The City of Austin and a nonprofit foundation have signed an agreement to preserve a historic house at Riverside Drive and Interstate 35 and operate it as an events center.
The 1922 Norwood House and surrounding grounds will be restored under a Parkland Improvement, Management & Operations Agreement that was finalized in late July. Once renovations are complete, the estate will be a financially self-sufficient rental venue for private and neighborhood events, similar to the Zilker Clubhouse and the historic cottage at Mayfield Park. Revenue will go toward a park endowment fund for future maintenance and improvements, according to the South River City Citizens’ summer newsletter.
Few places are as emblematic of Austin’s booms and busts as the historic landmark. Built on about five acres and once surrounded with formal gardens, the one-story brick bungalow belonged to Ollie Norwood, best known as the developer behind Austin’s first skyscraper, Norwood Tower — a fanciful Gothic Revival building built shortly before the 1929 stock market crash. The Norwoods’ hilltop estate also included small homes for their in-laws, a pecan orchard, a split-level greenhouse, tennis courts, a bath house and a swimming pool fed by a warm spring. When business slowed during the Great Depression, they opened the pool to the public for an admission fee. They managed to keep the estate, though eventually much of the land was lost to the right-of-way for what is now Interstate 35 and to the widening of Riverside Drive.
After the Norwoods sold the estate in 1961, the house was converted into a business and lost some of its decorative features to paneling and fluorescent lights. During a building boom in the 1980s, its sale to a condominium developer who planned to tear it down sparked neighborhood protests. Rather than being demolished, the house was moved off its original lot, its bricks were removed and sold, and many of its significant Arts & Crafts features were lost.

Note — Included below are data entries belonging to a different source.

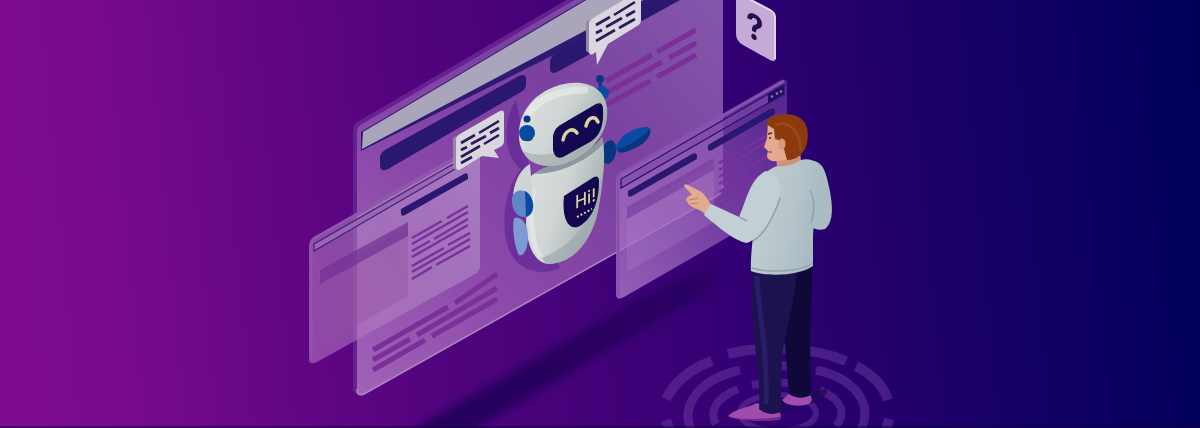
<!DOCTYPE html>
<html lang="en">
<head>
<meta charset="utf-8">
<title>Chatbot assistant banner</title>
<style>
:root{
  --navy:#1d1066;
  --navy-deep:#13084f;
  --bar:#2a1770;
  --line:#7a2f9b;
  --paper:#d9d6de;
  --blue:#0b4aa2;
  --blue-dark:#083580;
  --glow:#d8d3a0;
  --skin:#e2ab90;
  --hair:#8a3a0c;
  --trouser:#1b124f;
  --shoe:#a04cae;
}
html,body{margin:0;width:1200px;height:428px;overflow:hidden;background:#32006f}
svg{display:block}
.bar{fill:var(--bar)}
.text-lines{stroke:var(--line);fill:none}
.ink{stroke:#2b1a5c;stroke-width:2.6;fill:none}
.chest{font:500 18px Inter,"Open Sans",sans-serif;fill:var(--glow)}
.question{font:700 38px Inter,"Open Sans",sans-serif;fill:#25104f}
</style>
</head>
<body>
<svg width="1200" height="428" viewBox="0 0 1200 428" role="img" aria-label="A man talks to a robot assistant floating in front of browser windows">
  <defs>
    <linearGradient id="sky" gradientUnits="userSpaceOnUse" x1="0" y1="240" x2="1200" y2="130">
      <stop offset="0" stop-color="#7f0b90"/>
      <stop offset=".1" stop-color="#760a8c"/>
      <stop offset=".34" stop-color="#53037e"/>
      <stop offset=".6" stop-color="#340073"/>
      <stop offset=".8" stop-color="#180067"/>
      <stop offset="1" stop-color="#00005c"/>
    </linearGradient>
    <linearGradient id="main-glass" x1="0" y1="1" x2="1" y2="0">
      <stop offset="0" stop-color="#a063b6"/>
      <stop offset=".35" stop-color="#8a48aa"/>
      <stop offset=".65" stop-color="#7a40a0"/>
      <stop offset="1" stop-color="#8458ab"/>
    </linearGradient>
    <linearGradient id="left-glass" x1="0" y1="1" x2="1" y2="0">
      <stop offset="0" stop-color="#b06cc0" stop-opacity=".62"/>
      <stop offset=".5" stop-color="#b58cc8" stop-opacity=".5"/>
      <stop offset="1" stop-color="#b592cc" stop-opacity=".72"/>
    </linearGradient>
    <linearGradient id="right-glass" x1="0" y1="1" x2="1" y2="0">
      <stop offset="0" stop-color="#a975c6" stop-opacity=".82"/>
      <stop offset=".5" stop-color="#9a63bb" stop-opacity=".62"/>
      <stop offset="1" stop-color="#7a4ab0" stop-opacity=".5"/>
    </linearGradient>
    <linearGradient id="shell" x1="0" y1="0" x2="1" y2=".5">
      <stop offset="0" stop-color="#dfe3e2"/>
      <stop offset=".55" stop-color="#cfd5d4"/>
      <stop offset="1" stop-color="#a3aeb0"/>
    </linearGradient>
    <linearGradient id="sweater" x1="0" y1="0" x2="1" y2=".3">
      <stop offset="0" stop-color="#c3d0d6"/>
      <stop offset=".6" stop-color="#b7c5cb"/>
      <stop offset="1" stop-color="#a9bac2"/>
    </linearGradient>
    <linearGradient id="ground-shade" gradientUnits="userSpaceOnUse" x1="430" y1="428" x2="720" y2="270">
      <stop offset="0" stop-color="#210558" stop-opacity=".9"/>
      <stop offset=".7" stop-color="#210558" stop-opacity=".75"/>
      <stop offset="1" stop-color="#210558" stop-opacity=".5"/>
    </linearGradient>
    <filter id="soft" x="-20%" y="-20%" width="140%" height="140%"><feGaussianBlur stdDeviation="4"/></filter>
    <clipPath id="head-clip"><use href="#head-shape"/></clipPath>
    <clipPath id="body-clip"><use href="#body-shape"/></clipPath>
    <path id="head-shape" d="M519 138C517 112 536 90 564 84C588 79 605 89 607 108C609 131 594 152 566 163C541 171 521 162 519 138Z"/>
    <path id="body-shape" d="M527 180C540 163 590 158 602 137C607 156 602 188 598 211C592 240 574 263 549 264C533 263 527 243 526 224Z"/>
  </defs>

  <rect id="background" width="1200" height="428" fill="url(#sky)"/>
  <path id="window-shadow" d="M408 432L600 322C650 293 690 268 716 268C726 272 712 290 690 302L470 432Z" fill="url(#ground-shade)" filter="url(#soft)"/>

  <g id="floor-rings" fill="none" stroke="#6a3aa0" stroke-opacity=".5">
    <g stroke-width="10">
      <path d="M666 399C674 383 690 369 712 361"/>
      <path d="M728 354C765 345 812 347 846 361"/>
      <path d="M856 366C873 375 884 387 888 400"/>
      <path d="M666 420L670 430M889 419L886 430"/>
    </g>
    <g stroke-width="9">
      <path d="M691 430C680 405 700 379 740 370"/>
      <path d="M816 370C853 378 874 402 861 430"/>
      <path d="M758 367Q780 364 800 367"/>
    </g>
    <g stroke-width="8">
      <path d="M716 424C708 410 718 397 738 389"/>
      <path d="M752 385Q778 380 804 385"/>
      <path d="M820 390C843 400 846 414 836 426"/>
    </g>
    <ellipse cx="778" cy="413" rx="38" ry="18" stroke-width="6"/>
  </g>

  <g id="main-window">
    <path d="M353 130Q353 124 359 121L568 -1H582L360 126V395Q354 395 353 390Z" fill="#66208f"/>
    <path d="M357 132Q357 127 362 124L578 -2H723V186Q723 192 717 196L364 394Q357 397 357 389Z" fill="url(#main-glass)"/>
    <path d="M361 132L586 -1H662L640 12L361 151Z" fill="#2d1a72"/>
    <path d="M363 132L588 -1H645L362 149Z" fill="#aaa5ba"/>
    <path class="bar" d="M380 158Q380 153 385 150L519 76Q526 73 526 79V84Q526 89 521 92L388 169Q380 173 380 165Z"/>
    <path class="bar" d="M550 62Q550 57 555 54L590 36V54L557 72Q550 75 550 68Z"/>
    <path class="bar" d="M640 8L655 -1H682L640 22Z"/>
    <g class="text-lines" stroke-width="5">
      <path d="M657 52L696 30M606 81L652 55M606 93L662 62M669 58L696 43M606 105L650 81M657 77L696 55"/>
      <path d="M373 350L448 307M455 303L497 274M373 360L410 339M417 335L497 288M373 370L425 340M432 336L497 299"/>
    </g>
    <path d="M357 389Q357 397 364 394L717 196Q723 192 723 186" fill="none" stroke="#a987bf" stroke-width="1.5"/>
  </g>

  <g id="left-window">
    <path d="M309 246Q309 240 314 237L472 147Q480 143 480 150V266Q480 271 475 274L317 362Q309 366 309 359Z" fill="url(#left-glass)"/>
    <path d="M311 359V246Q311 241 315 238L474 148" fill="none" stroke="#8f55a9" stroke-width="3"/>
    <path d="M314 244L476 151V157L314 251Z" fill="#9a66b3" stroke="#3f1c7c" stroke-width="1.2"/>
    <path class="bar" d="M401 209L464 174Q468 172 468 176V179L405 215Q400 218 401 209Z"/>
    <path d="M320 275L408 226V296L320 346Z" fill="#92509f" fill-opacity=".38"/>
    <path d="M320 270L408 222V236L320 284Z" fill="#6f2e94" fill-opacity=".65"/>
    <g class="text-lines" stroke-width="2.4">
      <path d="M412 238L442 221M447 218L468 206M412 244L468 212M412 251L430 241M434 239L468 219M412 257L468 225M412 266L444 248M448 245L470 233M412 272L470 239M412 279L432 267M436 265L470 246"/>
    </g>
  </g>

  <g id="right-window">
    <path d="M616 181Q616 175 621 172L779 81Q787 77 787 84V198Q787 203 782 206L624 297Q616 301 616 294Z" fill="url(#right-glass)"/>
    <path d="M618 295V181Q618 176 622 173L784 81" fill="none" stroke="#8a50ae" stroke-width="3"/>
    <path d="M621 179L784 85V94L621 188Z" fill="#7d48a8" fill-opacity=".6" stroke="#2b1372" stroke-width="1.3"/>
    <path d="M768 94L784 85V94L768 103Z" fill="#241063"/>
    <path d="M771 97L773 96M776 94L778 93M780 92L782 91" stroke="#9b78c0" stroke-width="2"/>
    <path class="bar" d="M628 191L692 154Q697 152 697 156V159L632 196Q627 199 628 191Z"/>
    <path class="bar" d="M708 145L770 109Q775 107 775 111V114L712 150Q707 153 708 145Z"/>
    <path d="M627 212L714 162V222L627 272Z" fill="#a878c3" fill-opacity=".35"/>
    <path d="M627 207L714 158V170L627 219Z" fill="#7a3fa2" fill-opacity=".7"/>
    <g class="text-lines" stroke-width="2.4">
      <path d="M719 163L740 151M744 149L774 131M719 170L774 138M719 177L752 158M719 184L768 156M719 192L748 175M719 199L760 176M719 206L745 191"/>
    </g>
  </g>

  <g id="robot">
    <path d="M516 100C500 125 506 160 521 169C503 190 500 230 510 252C520 273 545 276 560 268L530 170Z" fill="#5c2191" fill-opacity=".6"/>
    <g id="raised-arm">
      <ellipse cx="609" cy="152" rx="7" ry="12" fill="var(--blue-dark)" transform="rotate(12 609 152)"/>
      <path d="M616 149C617 137 633 127 648 127C654 130 649 141 637 147C627 152 619 155 616 149Z" fill="var(--blue)"/>
      <path d="M617 150C630 145 642 138 650 129C652 137 641 146 633 149C626 152 619 155 617 150Z" fill="var(--blue-dark)"/>
    </g>
    <use href="#body-shape" fill="url(#shell)"/>
    <g clip-path="url(#body-clip)">
      <path d="M606 130C604 190 592 238 542 258L552 272L612 240Z" fill="#9ba8ab" fill-opacity=".65"/>
      <path d="M524 173C556 178 590 160 607 140L602 128L524 158Z" fill="#8c989e"/>
      <path d="M533 190C529 220 532 245 541 257" fill="none" stroke="#eef0ef" stroke-width="5" stroke-opacity=".5"/>
    </g>
    <path d="M564 196L594 177Q599 175 599 181C599 201 593 219 578 227C566 230 562 214 564 196Z" fill="var(--navy-deep)"/>
    <text class="chest" transform="matrix(.9 -.36 0 1 575 209)">Hi!</text>
    <path d="M577 217L592 209" stroke="var(--glow)" stroke-width="2" stroke-dasharray="2 2"/>
    <g id="lowered-arm">
      <path d="M513 199C513 184 519 170 530 164L533 199Z" fill="#cfd5d5"/>
      <path d="M512 198C514 189 525 188 530 196C536 204 534 215 526 217C516 218 511 208 512 198Z" fill="#5f86c6"/>
      <path d="M525 191C535 196 536 214 526 217Z" fill="var(--blue)"/>
      <path d="M514 218C521 215 528 224 528 237C528 248 524 257 519 255C514 247 512 226 514 218Z" fill="#7f9ad2"/>
    </g>
    <g id="antenna">
      <path d="M600 83L601 91" stroke="var(--blue-dark)" stroke-width="3"/>
      <circle cx="600" cy="79" r="4" fill="var(--blue-dark)"/>
      <circle cx="602" cy="93" r="7" fill="var(--blue)"/>
    </g>
    <use href="#head-shape" fill="url(#shell)"/>
    <g clip-path="url(#head-clip)">
      <path d="M521 150C548 164 596 146 608 102V170H520Z" fill="#a5b0b2" fill-opacity=".7"/>
      <path d="M530 112C541 97 562 90 585 90" fill="none" stroke="#f0f1ef" stroke-width="7" stroke-opacity=".55" stroke-linecap="round"/>
    </g>
    <path d="M553 136Q554 128 562 124L596 104Q603 101 603 109C604 126 600 136 590 142L563 157Q555 160 553 150Z" fill="var(--navy-deep)"/>
    <g fill="none" stroke="var(--glow)" stroke-width="3.5" stroke-linecap="round">
      <path d="M563 140C565 130 573 127 577 133"/>
      <path d="M586 126C588 117 595 115 598 122"/>
    </g>
    <circle cx="527" cy="119" r="3.5" fill="var(--blue-dark)"/>
    <circle cx="527" cy="133" r="8" fill="var(--blue)"/>
    <path d="M521 138Q527 143 533 138Q531 142 526 141Q522 141 521 138Z" fill="var(--blue-dark)"/>
  </g>

  <g id="speech-bubbles">
    <g id="bubble-left">
      <path d="M453 138L500 111L505 114L460 140L459 172L453 168Z" fill="#9b85a6"/>
      <path d="M456 140Q456 136 460 134L500 111Q504 109 504 114V141Q504 145 500 147L494 150L499 158L482 156L461 169Q456 172 456 166Z" fill="var(--paper)"/>
      <path class="ink" d="M461 143L475 135M479 133L499 121M461 150L467 147M471 144L486 136M490 133L499 128M461 157L480 146M484 144L499 135M461 163L472 157"/>
    </g>
    <g id="bubble-top">
      <path d="M586 22L626 -1H634L592 24V55L586 51Z" fill="#9b85a6"/>
      <path d="M589 24Q589 20 593 18L625 -1H641V20Q641 24 637 26L608 44L597 65L596 52L593 54Q589 56 589 51Z" fill="var(--paper)"/>
      <path class="ink" d="M596 25L610 17M614 15L635 2M596 33L602 30M606 27L622 18M626 16L635 11M596 41L615 30M619 28L635 19"/>
    </g>
    <g id="question-card">
      <path d="M736 -2H749L770 9Q776 12 776 18V57Q776 63 770 60L743 45Q736 41 736 34Z" fill="#c5a9d6"/>
      <path d="M747 -2L770 10Q775 13 775 18V59" fill="none" stroke="#e1d3e8" stroke-width="2"/>
      <text class="question" transform="matrix(.82 .36 0 .92 746 36)">?</text>
    </g>
  </g>

  <g id="man">
    <path d="M765 404C790 394 815 394 826 388C832 395 815 405 795 408L770 416Z" fill="#1d0a55" fill-opacity=".75"/>
    <g id="shoes" fill="var(--shoe)">
      <path d="M728 416C734 409 747 408 757 403L779 410Q782 416 780 419C765 422 736 421 728 416Z"/>
      <path d="M782 400L790 393L810 394Q814 401 809 404C799 407 786 406 782 400Z"/>
    </g>
    <path d="M729 417Q750 421 780 417V420Q750 423 729 417Z" fill="#6f2b88"/>
    <g id="trousers">
      <path d="M778 268L812 262C813 290 810 318 810 342L811 395Q800 401 789 394C787 368 784 340 784 310Z" fill="#0f0838"/>
      <path d="M751 266L797 268C796 300 786 325 783 350C781 374 781 394 781 412Q768 417 759 409C761 380 754 345 752 312Z" fill="var(--trouser)"/>
      <path d="M757 276C758 315 768 345 766 404" fill="none" stroke="#302373" stroke-width="5" stroke-opacity=".7"/>
    </g>
    <g id="pointing-hand" fill="var(--skin)">
      <path d="M684 186Q684 183 688 185L700 191C706 195 708 201 712 206L705 214C699 208 690 208 688 203Q684 199 689 196L692 195Z"/>
      <path d="M689 200L698 198M690 204L698 203" stroke="#b97f6b" stroke-width="1.2"/>
    </g>
    <path id="neck" d="M775 150L800 146L801 164Q788 170 777 166Z" fill="#cf9379"/>
    <path id="far-sleeve" d="M806 161C822 158 826 171 829 187C833 205 834 222 825 229C815 232 806 225 802 216Z" fill="#aabbc4"/>
    <path id="torso" d="M777 166Q788 168 801 160C813 157 822 165 823 178C823 198 813 218 813 237V266C800 276 765 277 751 271C750 251 755 232 754 211C752 192 758 173 777 166Z" fill="url(#sweater)"/>
    <path id="near-sleeve" d="M766 171C782 175 783 190 775 208C769 223 759 239 747 243C734 241 716 225 704 215L711 204L739 217C746 202 750 178 766 171Z" fill="#c2cfd5"/>
    <g fill="none" stroke="#8ea2ae" stroke-width="1.5">
      <path d="M752 268C768 273 800 272 813 263"/>
      <path d="M780 198C773 220 762 236 753 241"/>
      <path d="M810 190C816 201 814 213 811 223"/>
      <path d="M739 217L747 221"/>
    </g>
    <g id="head">
      <path d="M768 122L792 126L798 151C791 160 785 160 777 161Q767 162 767 155L768 151L764 147L767 138Z" fill="var(--skin)"/>
      <path d="M766 124C768 116 780 112 793 115C806 118 810 130 807 143C805 153 798 160 787 160L784 149L779 148V140L775 139L774 129Z" fill="var(--hair)"/>
      <path d="M775 125C787 120 799 128 801 150" fill="none" stroke="#a64d18" stroke-width="3" stroke-opacity=".7"/>
      <ellipse cx="782" cy="144" rx="3.5" ry="5.5" fill="#d99b80"/>
      <path d="M768 134L772 133M769 138L771 138" stroke="#582410" stroke-width="1.6"/>
      <path d="M768 152L772 152" stroke="#a85c50" stroke-width="1.5"/>
    </g>
  </g>
  <rect id="base-line" y="426" width="1200" height="2" fill="#0c0345" fill-opacity=".5"/>
</svg>
</body>
</html>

When the condo development fell through shortly before an economic bust, the City of Austin bought the estate for parkland, but never set aside funds to restore the house.
In the late 1990s, the Women’s Chamber of Commerce raised money to move the house back to its original site on an improved foundation, but the house remained boarded up and its grounds were used as a dog park. Amid another major recession that further strained city funds, in 2008 the South River City Citizens neighborhood group formed a historic preservation subcommittee known as the Norwood Posse, and in 2012 established the nonprofit Norwood Park Foundation to support historic preservation with donations and rental fees rather than taxpayer money. Through the public/private partnership that was sealed last month, the foundation will renovate the city-owned landmark and operate the events center.